And the fact that my car was at the mall with out of town plates, WTH I thought this was a free country!— Seimone Augustus (@seimoneaugustus) October 8, 2012
I didn't know you can only drive minnesota cars to a minnesota mall and if not you must be stealing or doing something illegal.— Seimone Augustus (@seimoneaugustus) October 8, 2012
Said he would write a ticket for the car freshner if I reported it! WOW! Well...— Seimone Augustus (@seimoneaugustus) October 8, 2012
Also told me good luck on the game!— Seimone Augustus (@seimoneaugustus) October 8, 2012
In many cases, police aren't all that concerned about air fresheners; they're looking for a legal reason to stop a motorist.
The air freshener justification for being stopped by police has been widely cited by those who are convinced they were stopped for "driving while black." The illegal air freshener gives police the probable cause to stop a car beyond the possibility they were actually stopped for their race, according to the ACLU. Frequently, police search the vehicles.
It's all perfectly legal. The Supreme Court said so in 1996.
In 2008, a federal appeals court ruled that a driver can be stopped for up to 30 minutes when pulled over for air fresheners. And last year, an immigration case in Illinois hinged on the air freshener debate. It, too, was upheld.
Here's how the law reads in the state:
Subdivision 1.Prohibitions generally; exceptions.
(a) A person shall not drive or operate any motor vehicle with:
(1) a windshield cracked or discolored to an extent to limit or obstruct proper vision;
(2) any objects suspended between the driver and the windshield, other than:
(i) sun visors;
(ii) rearview mirrors;
(iii) driver feedback and safety-monitoring equipment when mounted immediately behind, slightly above, or slightly below the rearview mirror;
(iv) global positioning systems or navigation systems when mounted or located near the bottommost portion of the windshield; and
(v) electronic toll collection devices; or
(3) any sign, poster, or other nontransparent material upon the front windshield, sidewings, or side or rear windows of the vehicle, other than a certificate or other paper required to be so displayed by law or authorized by the state director of the Division of Emergency Management or the commissioner of public safety.(23 Comments)
This may not look like one person's relaxing day off or another's lifeline, but that's what it is. Karl Stoerzinger at Freewheel Bikes writes on the blog, The Golden Wrench, about a wheelchair athlete from Spain in one of Saturday's Twin Cities marathon events. The airline damaged the wheel "gizmo" that turns a wheelchair into a hand-crank racing vehicle.

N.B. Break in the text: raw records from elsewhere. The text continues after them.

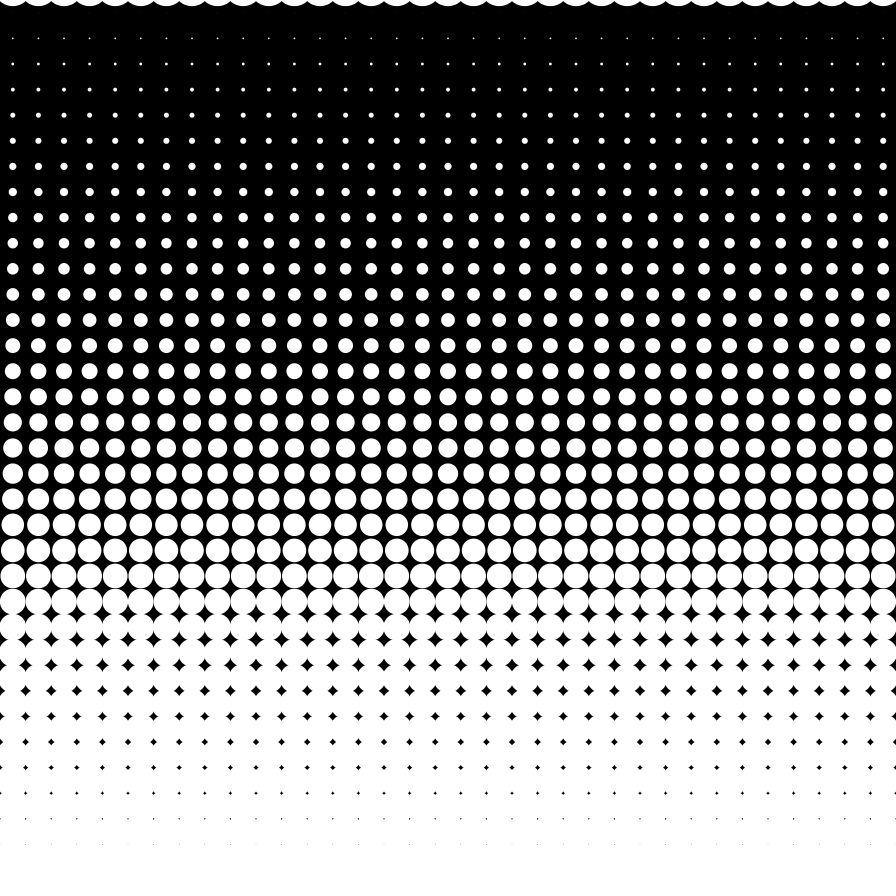
Give the GLSL for this pattern, as a WebGL 1 fragment shader.

```glsl
precision highp float;
// Halftone ramp: white dots on black in a square grid, growing row by row
// from specks at the top until they merge and leave only four-pointed gaps.
// Each pixel takes the strongest coverage of the dots in the 3x3 cells around it.

uniform vec2 u_resolution;

#define CELLS 35.0        // rows and columns across the canvas
#define MAX_RADIUS 0.75   // dot radius at the foot, in cells
#define INK vec3(0.0)
#define PAPER vec3(1.0)

// Radius grows linearly down the canvas; rows repeat past its edges.
float dotRadius(float row) {
  return MAX_RADIUS * (mod(row, CELLS) + 0.5) / CELLS;
}

// Antialiased disc; dots smaller than a pixel fade with their area.
float dotCoverage(vec2 offset, float radius, float pixel) {
  float edge = clamp(0.5 + (radius - length(offset)) / pixel, 0.0, 1.0);
  float sizeInPixels = radius / pixel;
  return edge * min(1.0, 3.14159 * sizeInPixels * sizeInPixels);
}

void main() {
  // Grid space with rows counted from the top
  vec2 uv = gl_FragCoord.xy / u_resolution;
  vec2 grid = vec2(uv.x, 1.0 - uv.y) * CELLS;
  vec2 cell = floor(grid);
  float pixel = CELLS / min(u_resolution.x, u_resolution.y);

  // Union of nearby dots, since large ones spill into neighbouring cells
  float light = 0.0;
  for (int j = -1; j <= 1; j++) {
    for (int i = -1; i <= 1; i++) {
      vec2 neighbour = cell + vec2(float(i), float(j));
      vec2 offset = grid - neighbour - 0.5;
      light = max(light, dotCoverage(offset, dotRadius(neighbour.y), pixel));
    }
  }

  gl_FragColor = vec4(mix(INK, PAPER, light), 1.0);
}
```
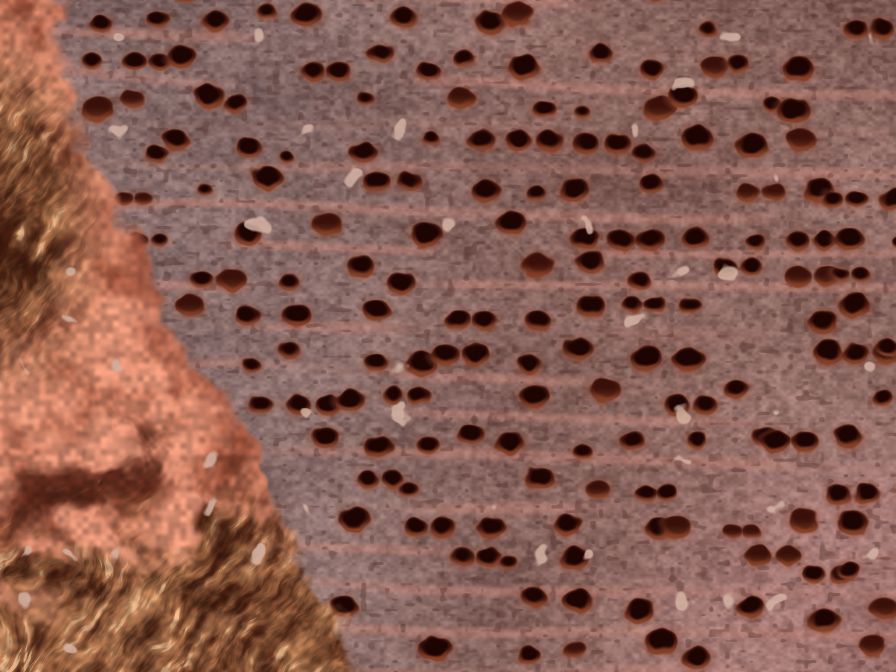
This texture is drawn by a WebGL 2 fragment shader. Its source:

```glsl
#version 300 es
precision highp float;
// Cut end of weathered wood: jittered rows of dark pores between pale rays,
// with a ragged border of salmon and brown fibrous bark at the lower left.
// Pores and chips come from hashed cells, surfaces from layered value noise.
uniform vec2 u_resolution;
out vec4 fragColor;

float hash(vec2 p) {
  vec3 q = fract(p.xyx * 0.1031);
  q += dot(q, q.yzx + 33.33);
  return fract((q.x + q.y) * q.z);
}

float noise(vec2 p) {
  vec2 i = floor(p), f = fract(p);
  f = f * f * (3.0 - 2.0 * f);
  return mix(mix(hash(i), hash(i + vec2(1, 0)), f.x),
             mix(hash(i + vec2(0, 1)), hash(i + vec2(1, 1)), f.x), f.y);
}

float fbm(vec2 p) {
  float sum = 0.0, amp = 0.5;
  for (int i = 0; i < 4; i++) {
    sum += amp * noise(p);
    p = mat2(1.6, 1.2, -1.2, 1.6) * p + 7.3;
    amp *= 0.5;
  }
  return sum / 0.9375;
}

// Horizontal position of the border between bark and wood
float barkEdge(float y) {
  return 0.53 - 0.46 * y - 0.05 * smoothstep(0.3, 0.55, y) * smoothstep(1.0, 0.75, y);
}

float blob(vec2 p, vec2 center, vec2 radius) {
  return smoothstep(1.3, 0.3, length((p - center) / radius));
}

vec3 woodColor(vec2 p) {
  float grain = 0.6 * noise(p * vec2(95, 125)) + 0.4 * noise(p * vec2(190, 230) + 9.0);
  float cloud = fbm(p * vec2(4, 7) + 3.0);
  float tone = 0.42 + 0.75 * (grain - 0.5) + 0.7 * (cloud - 0.5);
  vec3 col = mix(vec3(0.42, 0.29, 0.27), vec3(0.72, 0.56, 0.53), clamp(tone, 0.0, 1.0));
  col += vec3(-0.03, 0.01, 0.025) * smoothstep(0.9, 0.3, p.x);
  col += vec3(0.08, 0.05, 0.06) * blob(p, vec2(1.3, 0.1), vec2(0.4, 0.25));
  // Pale rays running across, with broken strength
  float row = p.y * 16.0 + 0.5 * noise(p * vec2(3, 9)) + 0.25 * p.x;
  float ray = smoothstep(0.2, 0.03, abs(fract(row) - 0.5));
  ray *= smoothstep(0.25, 0.7, noise(vec2(p.x * 4.0, floor(row) * 5.7)));
  col = mix(col, vec3(0.73, 0.50, 0.45) + 0.12 * (grain - 0.5), 0.6 * ray);
  // Fine dark flecks
  return mix(col, vec3(0.32, 0.19, 0.17), 0.4 * smoothstep(0.7, 0.9, noise(p * vec2(85, 130) + 40.0)));
}

vec3 barkColor(vec2 p, float inset) {
  vec2 warp = p + 0.07 * vec2(fbm(p * 9.0), fbm(p * 9.0 + 20.0));
  float mottle = fbm(warp * 16.0);
  float fibre = fbm(mat2(0.8, 0.6, -0.6, 0.8) * warp * vec2(75, 22));
  vec3 salmon = mix(vec3(0.54, 0.26, 0.18), vec3(0.86, 0.56, 0.45), smoothstep(0.2, 0.7, mottle));
  vec3 brown = mix(vec3(0.24, 0.10, 0.05), vec3(0.72, 0.49, 0.33),
                   smoothstep(0.25, 0.75, 0.65 * fibre + 0.35 * mottle));
  float rough = blob(p, vec2(0.0, 0.68), vec2(0.15, 0.25));
  rough = max(rough, smoothstep(0.22, 0.08, p.y + 0.25 * (mottle - 0.5) - 0.22 * p.x));
  vec3 col = mix(salmon, brown, clamp(rough * 1.2, 0.0, 1.0));
  // Shadowed hollows and bright stray fibres
  float hollow = max(blob(p, vec2(0.19, 0.32), vec2(0.09, 0.07)), blob(p, vec2(0.09, 0.26), vec2(0.1, 0.06)));
  col = mix(col, vec3(0.33, 0.14, 0.09), hollow * smoothstep(0.7, 0.35, mottle));
  col = mix(col, vec3(0.90, 0.76, 0.60), 0.6 * rough * smoothstep(0.64, 0.78, fibre));
  col *= 0.82 + 0.36 * noise(p * 110.0);
  return mix(col, vec3(0.72, 0.40, 0.31), 0.35 * smoothstep(0.07, 0.0, inset) * (1.0 - rough));
}

vec3 addPores(vec3 col, vec2 p, float soft) {
  vec2 cell = vec2(0.083, 0.0625), home = floor(p / cell);
  float wobble = 0.006 * (noise(p * 75.0) - 0.5);
  for (int k = 0; k < 9; k++) {
    vec2 id = home + vec2(k % 3 - 1, k / 3 - 1);
    vec2 jitter = vec2(hash(id + 11.0), hash(id + 47.0)) - 0.5;
    vec2 center = (id + 0.5 + jitter * vec2(0.75, 0.55)) * cell;
    if (hash(id + 83.0) > 0.8 || center.x < barkEdge(center.y) + 0.025) continue;
    float size = mix(0.009, 0.021, sqrt(hash(id + 131.0)));
    vec2 q = (p - center) * vec2(0.86, 1.12);
    if (hash(id + 171.0) > 0.83) { // twin pores
      size *= 0.85;
      q.x = abs(q.x) - size * 1.1;
    }
    float d = length(q) - size + wobble;
    float core = length(q - vec2(0.0, 0.18 * size)) - 0.77 * size + wobble;
    float plugged = step(0.86, hash(id + 211.0));
    vec3 wall = mix(vec3(0.28, 0.09, 0.05), vec3(0.52, 0.25, 0.15), smoothstep(0.3, -0.9, q.y / size));
    col = mix(col, vec3(0.56, 0.30, 0.22), 0.35 * smoothstep(0.010, 0.0, d));
    col = mix(col, wall, smoothstep(soft, -soft, d));
    col = mix(col, vec3(0.11, 0.015, 0.01), (1.0 - 0.65 * plugged) * smoothstep(0.003, -0.004, core));
  }
  return col;
}

// Sparse pale chips and splinters at hashed angles
vec3 addChips(vec3 col, vec2 p, float soft) {
  vec2 id = floor(p / 0.07), q = p - (id + 0.5) * 0.07;
  float angle = 6.28 * hash(id + 5.0);
  q = mat2(cos(angle), -sin(angle), sin(angle), cos(angle)) * q;
  q.x -= clamp(q.x, -0.012, 0.012) * hash(id + 29.0);
  float d = length(q) - mix(0.003, 0.011, hash(id + 61.0)) + 0.009 * (noise(p * 90.0) - 0.4);
  return mix(col, vec3(0.83, 0.70, 0.64), 0.85 * step(0.84, hash(id + 97.0)) * smoothstep(soft, -soft, d));
}

void main() {
  vec2 p = gl_FragCoord.xy / u_resolution.y;
  float soft = 0.0015 + 0.7 / u_resolution.y;
  float inset = barkEdge(p.y) - p.x + 0.11 * (fbm(p * 14.0) - 0.5);
  vec3 wood = addPores(woodColor(p), p, soft);
  vec3 col = mix(wood, barkColor(p, inset), smoothstep(-0.012, 0.012, inset));
  fragColor = vec4(addChips(col, p, soft), 1.0);
}
```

He had only a few hours to try to solve the problem. So he designed and created a new piece by hand. On his day off.
"I did the concept and design work in my head, made a few simple sketches, and pretty much went from one logical step to the next until I had a working part," he writes. "If I goofed up anywhere along the way, I certainly wouldn't have time to start over again. Fortunately, everything went perfectly."
At 8 Friday night, he says, he ran the part to a hotel in Saint Paul and assembled the entire contraption in the lobby.
The next morning at 7:30, she was racing in the 10K event.
(h/t: Phil Kaasa )
It happened in South Carolina on Saturday. The young family of a soldier was on the sidelines for a tribute to the off-in-the-service soldier father/husband -- pretty much the sort of thing we see at sporting events around here these days.
But we don't usually see this...
The family is originally from South Carolina, but has moved around as the military transferred Sgt. 1st Class Scott Faile from one post to another. Of late, he's been in Korea. They've been in Georgia.(1 Comments)